The government’s own management plan for feral horses states that ‘if undertaken in accordance with best practice, aerial shooting can have the lowest negative animal welfare impacts of all lethal control methods’.

This humane and effective practice is already used across Australia to manage hundreds of thousands of feral animals like horses, deer, pigs, and goats.

Trapping and rehoming of feral horses has been used in Kosciuszko National Park for well over a decade but has consistently failed to reduce the population, has delayed meaningful action and is expensive. There are too many feral horses in the Alps and not enough demand for rehoming for it to be relied upon for the reduction of the population.

Fertility control as a management tool is only effective for a small, geographically isolated, and accessible population of feral horses where the management outcome sought is to maintain the population at its current size. It is not a viable option to reduce the large and growing feral horse population in the vast and rugged terrain of Kosciuszko National Park.

Feral horses are trashing and trampling our sensitive alpine ecosystems and streams, causing the decline and extinction of native animals. The federal government’s Threatened Species Scientific Committee has stated that feral horses ‘may be the crucial factor that causes final extinction’ for 12 alpine species.

I recognise the sad reality that urgent and humane measures are necessary to urgently remove the horses or they will destroy the Snowies and the native wildlife that call the mountains home. I support a healthy national park where native species like the Corroboree Frog and Mountain Pygmy Possum can thrive.

Kind regards,
[Your name]
[Your email address]
[Your postcode]


Dear Project Team,

[YOUR PERSONALISED MESSAGE WILL APPEAR HERE.] 

I support the amendment to the Kosciuszko National Park Wild Horse Heritage Management Plan to allow our incredible National Parks staff to use aerial shooting as one method to rapidly reduce feral horse numbers. I want to see feral horse numbers urgently reduced in order to save the national park and our native wildlife that live there.

The current approach is not solving the problem. Feral horse numbers have rapidly increased in Kosciuszko National Park to around 18,000, a 30% jump in just the past 2 years. With the population so high, thousands of feral horses need to be removed annually to reduce numbers and stop our National Park becoming a horse paddock. Aerial shooting, undertaken humanely and safely by professionals using standard protocols, is the only way this can happen.

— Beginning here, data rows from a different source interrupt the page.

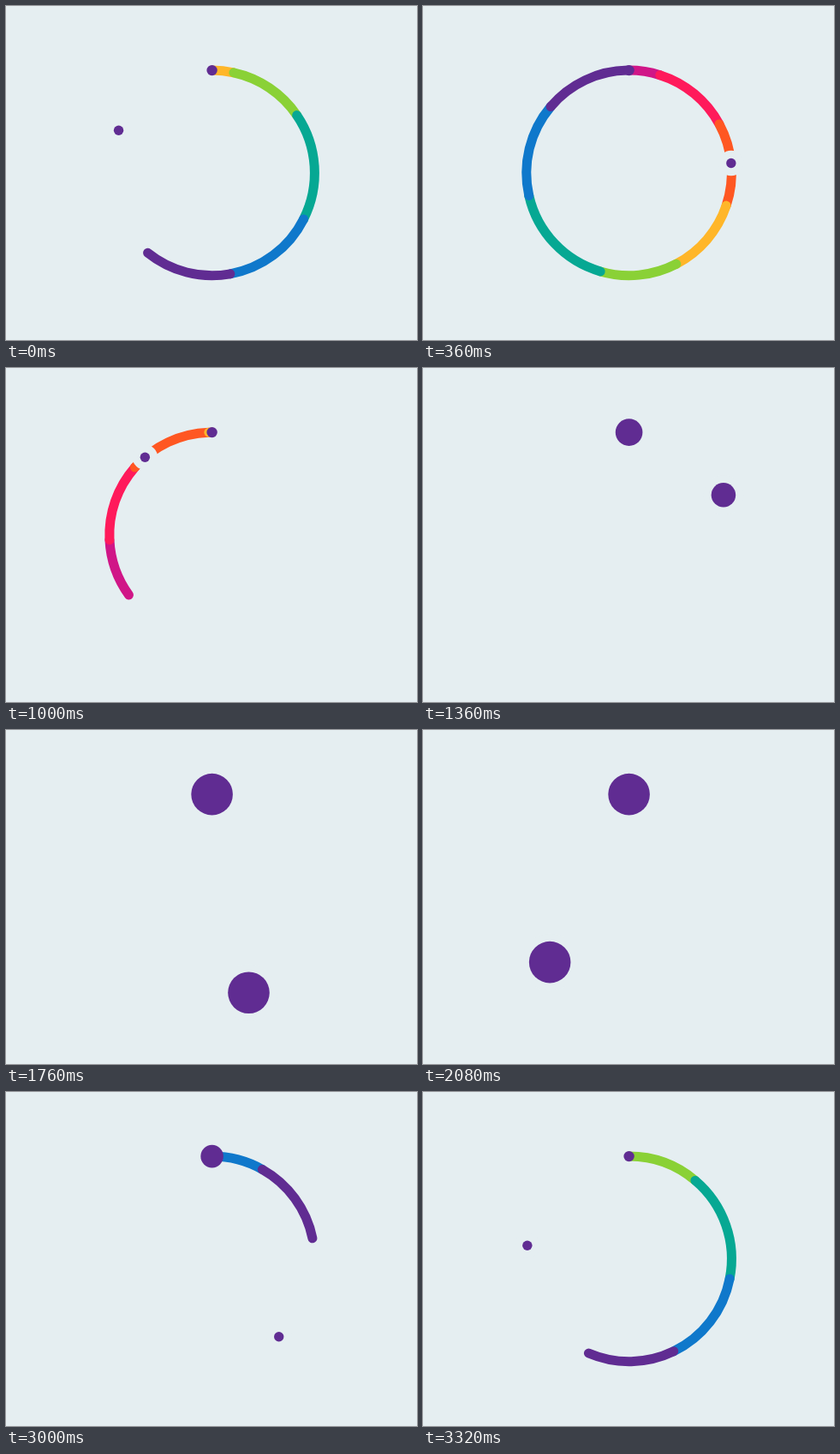
These frames come from a looping animation (480 px wide and 390 px high, 3360 ms). An HTML page with a canvas:

```html
<!DOCTYPE html>
<html lang="en">
<head>
<meta charset="utf-8">
<title>Orbiting ribbon</title>
<style>
  html, body { margin: 0; width: 100%; height: 100%; overflow: hidden; background: #e5eef1; }
  canvas { display: block; }
</style>
</head>
<body>
<canvas id="stage" width="480" height="390"></canvas>
<script>
const ctx = document.getElementById('stage').getContext('2d');
const LOOP = 3360, LAUNCH = 2800;
const CX = 240.6, CY = 194.9, R = 119.8;
const BG = '#e5eef1', PURPLE = '#602c92';
const SPEED = 0.39; // ribbon speed, degrees per ms

// Ribbon colours and lengths in degrees, head first
const ribbon = [
  [PURPLE, 49], ['#0f78cb', 53], ['#06a893', 61], ['#8ad136', 43.6],
  ['#ffb629', 44], ['#ff5722', 47], ['#ff1a5b', 44], ['#d01687', 33]
];

// Orbiting dot: [ms since launch, degrees travelled]
const orbit = [
  [0, 0], [200, 138.7], [520, 277.1], [1280, 582.3],
  [1920, 786.8], [2320, 878.8], [2960, 1015.1], [LOOP, 1080]
];

const rad = deg => (deg - 90) * Math.PI / 180;
const ramp = (t, from, to) => Math.min(1, Math.max(0, (t - from) / (to - from)));

const slopeAfter = i => (orbit[i + 1][1] - orbit[i][1]) / (orbit[i + 1][0] - orbit[i][0]);

function tangent(i) {
  const last = orbit.length - 1;
  if (i === 0) return 1.5 * slopeAfter(0) - 0.5 * tangent(1);
  if (i === last) return 1.5 * slopeAfter(last - 1) - 0.5 * tangent(last - 1);
  const before = orbit[i][0] - orbit[i - 1][0];
  const after = orbit[i + 1][0] - orbit[i][0];
  return (slopeAfter(i - 1) * after + slopeAfter(i) * before) / (before + after);
}

// Cubic Hermite curve through the orbit points
function orbitAngle(t) {
  let i = 0;
  while (i < orbit.length - 2 && t >= orbit[i + 1][0]) i++;
  const [t0, a0] = orbit[i], [t1, a1] = orbit[i + 1];
  const h = t1 - t0, u = (t - t0) / h, v = 1 - u;
  return a0 * (1 + 2 * u) * v * v + a1 * u * u * (3 - 2 * u)
    + h * u * v * (tangent(i) * v - tangent(i + 1) * u);
}

function dot(deg, radius, color) {
  ctx.fillStyle = color;
  ctx.beginPath();
  ctx.arc(CX + R * Math.cos(rad(deg)), CY + R * Math.sin(rad(deg)), radius, 0, 2 * Math.PI);
  ctx.fill();
}

function drawRibbon(t) {
  let front = t * SPEED;
  const parts = ribbon.map(([color, length]) => {
    const part = { color, from: front - length, to: front };
    front -= length;
    return part;
  });
  ctx.lineWidth = 11;
  ctx.lineCap = 'round';
  for (const { color, from, to } of parts.reverse()) {
    const a = Math.max(0, from), b = Math.min(360, to);
    if (a >= b) continue;
    ctx.strokeStyle = color;
    ctx.beginPath();
    ctx.arc(CX, CY, R, rad(a), rad(b));
    ctx.stroke();
  }
}

function draw(now) {
  const t = (now + LOOP - LAUNCH) % LOOP;
  ctx.fillStyle = BG;
  ctx.fillRect(0, 0, 480, 390);
  drawRibbon(t);

  const angle = orbitAngle(t);
  const size = 5.7 + 18.6 * ramp(t, 1700, 2180);
  dot(angle, size + 9, BG);
  dot(angle, size, PURPLE);

  dot(0, 6.2 + 18.1 * (1 - ramp(t, 0, 330) + ramp(t, 1660, 2150)), PURPLE);
}

const start = performance.now();
function tick() {
  draw(performance.now() - start);
  requestAnimationFrame(tick);
}
tick();
</script>
</body>
</html>
```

The government’s own management plan for feral horses states that ‘if undertaken in accordance with best practice, aerial shooting can have the lowest negative animal welfare impacts of all lethal control methods’.

This humane and effective practice is already used across Australia to manage hundreds of thousands of feral animals like horses, deer, pigs, and goats.

Trapping and rehoming of feral horses has been used in Kosciuszko National Park for well over a decade but has consistently failed to reduce the population, has delayed meaningful action and is expensive. There are too many feral horses in the Alps and not enough demand for rehoming for it to be relied upon for the reduction of the population.

Fertility control as a management tool is only effective for a small, geographically isolated, and accessible population of feral horses where the management outcome sought is to maintain the population at its current size. It is not a viable option to reduce the large and growing feral horse population in the vast and rugged terrain of Kosciuszko National Park.

Feral horses are trashing and trampling our sensitive alpine ecosystems and streams, causing the decline and extinction of native animals. The federal government’s Threatened Species Scientific Committee has stated that feral horses ‘may be the crucial factor that causes final extinction’ for 12 alpine species.

I recognise the sad reality that urgent and humane measures are necessary to urgently remove the horses or they will destroy the Snowies and the native wildlife that call the mountains home. I support a healthy national park where native species like the Corroboree Frog and Mountain Pygmy Possum can thrive.

Kind regards,
[Your name]
[Your email address]
[Your postcode]